EXERCISE DIRECTIONS
Where the line with "position: relative;" appears below, start writing out lines exactly, and finish with the line with "none; stroke-width: 2;", which is included; write out nothing else.

Records drawn from a dataset
-------------------------
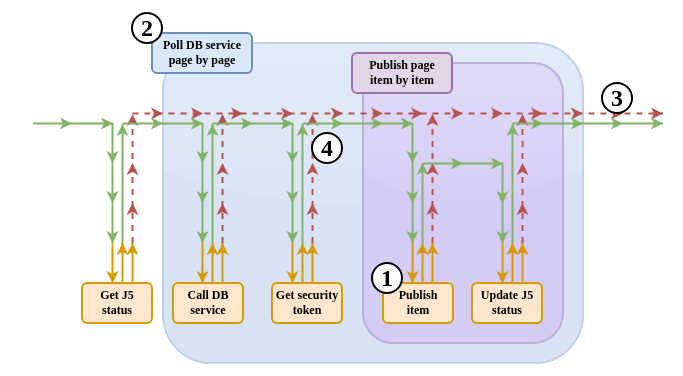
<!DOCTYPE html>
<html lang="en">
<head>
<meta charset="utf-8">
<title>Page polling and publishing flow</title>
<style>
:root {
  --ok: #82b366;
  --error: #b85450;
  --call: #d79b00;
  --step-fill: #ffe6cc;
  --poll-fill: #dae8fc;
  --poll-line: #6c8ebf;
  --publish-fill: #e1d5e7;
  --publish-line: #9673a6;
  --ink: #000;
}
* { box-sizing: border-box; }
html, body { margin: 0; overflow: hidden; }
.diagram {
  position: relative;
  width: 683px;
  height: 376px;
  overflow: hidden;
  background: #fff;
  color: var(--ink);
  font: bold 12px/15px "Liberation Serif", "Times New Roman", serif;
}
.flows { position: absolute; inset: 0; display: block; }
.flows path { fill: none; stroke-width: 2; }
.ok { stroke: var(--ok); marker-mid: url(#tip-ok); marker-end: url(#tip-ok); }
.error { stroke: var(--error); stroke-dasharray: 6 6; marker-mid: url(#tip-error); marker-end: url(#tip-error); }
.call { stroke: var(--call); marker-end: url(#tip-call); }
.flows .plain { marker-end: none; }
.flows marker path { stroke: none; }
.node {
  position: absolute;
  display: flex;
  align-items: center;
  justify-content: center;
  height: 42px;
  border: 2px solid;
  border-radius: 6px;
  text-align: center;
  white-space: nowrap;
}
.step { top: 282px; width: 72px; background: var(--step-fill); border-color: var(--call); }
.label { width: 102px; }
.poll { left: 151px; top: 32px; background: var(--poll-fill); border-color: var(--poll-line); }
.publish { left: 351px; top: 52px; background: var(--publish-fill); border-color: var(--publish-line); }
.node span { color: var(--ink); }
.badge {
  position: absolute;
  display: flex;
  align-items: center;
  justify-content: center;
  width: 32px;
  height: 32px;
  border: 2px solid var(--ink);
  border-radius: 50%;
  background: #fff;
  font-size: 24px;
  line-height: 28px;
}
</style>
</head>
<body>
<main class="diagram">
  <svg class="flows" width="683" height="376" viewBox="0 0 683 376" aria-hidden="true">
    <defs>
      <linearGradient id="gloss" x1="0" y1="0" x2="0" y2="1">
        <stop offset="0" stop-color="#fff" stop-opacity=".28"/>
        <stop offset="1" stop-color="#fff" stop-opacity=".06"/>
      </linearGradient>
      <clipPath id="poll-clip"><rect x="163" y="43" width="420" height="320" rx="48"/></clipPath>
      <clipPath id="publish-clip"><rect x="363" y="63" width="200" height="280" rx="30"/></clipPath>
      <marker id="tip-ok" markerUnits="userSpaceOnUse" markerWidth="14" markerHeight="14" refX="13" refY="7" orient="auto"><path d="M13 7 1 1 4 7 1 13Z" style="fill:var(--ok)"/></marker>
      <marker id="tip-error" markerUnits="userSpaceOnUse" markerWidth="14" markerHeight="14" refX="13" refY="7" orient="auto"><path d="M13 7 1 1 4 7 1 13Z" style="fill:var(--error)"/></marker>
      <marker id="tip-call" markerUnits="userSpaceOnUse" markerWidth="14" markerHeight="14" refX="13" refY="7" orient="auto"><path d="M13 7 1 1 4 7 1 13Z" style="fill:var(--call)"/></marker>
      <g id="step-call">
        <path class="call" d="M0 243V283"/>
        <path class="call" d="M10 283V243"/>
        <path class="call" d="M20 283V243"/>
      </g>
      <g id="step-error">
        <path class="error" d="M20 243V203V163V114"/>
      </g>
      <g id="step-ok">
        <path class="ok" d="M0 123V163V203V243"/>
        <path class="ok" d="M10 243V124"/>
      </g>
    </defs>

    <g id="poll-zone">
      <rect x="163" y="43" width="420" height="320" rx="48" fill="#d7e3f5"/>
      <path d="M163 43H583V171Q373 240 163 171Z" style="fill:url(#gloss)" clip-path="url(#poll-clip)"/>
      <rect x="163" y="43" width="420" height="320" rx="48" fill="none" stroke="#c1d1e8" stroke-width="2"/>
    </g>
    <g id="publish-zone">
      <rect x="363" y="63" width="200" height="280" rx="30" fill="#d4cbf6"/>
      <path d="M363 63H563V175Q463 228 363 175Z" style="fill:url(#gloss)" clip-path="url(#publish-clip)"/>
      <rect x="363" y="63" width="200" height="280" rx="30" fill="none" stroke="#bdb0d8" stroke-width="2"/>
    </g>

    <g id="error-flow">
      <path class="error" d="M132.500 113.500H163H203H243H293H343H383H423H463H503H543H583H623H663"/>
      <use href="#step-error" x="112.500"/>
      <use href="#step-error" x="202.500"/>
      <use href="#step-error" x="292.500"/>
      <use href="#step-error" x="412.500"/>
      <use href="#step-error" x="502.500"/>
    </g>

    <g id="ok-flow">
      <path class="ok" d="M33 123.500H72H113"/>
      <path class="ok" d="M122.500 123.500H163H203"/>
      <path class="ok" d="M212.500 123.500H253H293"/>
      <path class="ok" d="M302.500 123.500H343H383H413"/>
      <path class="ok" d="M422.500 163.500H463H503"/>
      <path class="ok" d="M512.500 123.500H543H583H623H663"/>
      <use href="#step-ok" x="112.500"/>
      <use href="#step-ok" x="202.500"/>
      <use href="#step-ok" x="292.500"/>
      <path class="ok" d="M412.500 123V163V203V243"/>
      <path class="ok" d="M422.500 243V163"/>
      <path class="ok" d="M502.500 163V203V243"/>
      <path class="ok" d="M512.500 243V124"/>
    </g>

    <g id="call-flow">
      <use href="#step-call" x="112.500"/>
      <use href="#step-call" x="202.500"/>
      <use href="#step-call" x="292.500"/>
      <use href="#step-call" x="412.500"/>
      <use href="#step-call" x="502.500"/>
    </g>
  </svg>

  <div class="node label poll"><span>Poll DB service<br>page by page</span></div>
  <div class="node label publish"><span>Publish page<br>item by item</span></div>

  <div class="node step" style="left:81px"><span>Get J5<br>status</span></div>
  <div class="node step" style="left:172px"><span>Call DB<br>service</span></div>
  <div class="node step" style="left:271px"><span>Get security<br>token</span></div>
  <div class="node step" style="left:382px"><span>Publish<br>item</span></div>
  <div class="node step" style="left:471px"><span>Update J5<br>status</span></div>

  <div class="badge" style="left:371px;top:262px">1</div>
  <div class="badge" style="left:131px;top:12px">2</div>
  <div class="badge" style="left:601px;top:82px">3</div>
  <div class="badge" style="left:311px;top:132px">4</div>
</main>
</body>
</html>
-------------------------
EXERCISE ANSWER
  position: relative;
  width: 683px;
  height: 376px;
  overflow: hidden;
  background: #fff;
  color: var(--ink);
  font: bold 12px/15px "Liberation Serif", "Times New Roman", serif;
}
.flows { position: absolute; inset: 0; display: block; }
.flows path { fill: none; stroke-width: 2; }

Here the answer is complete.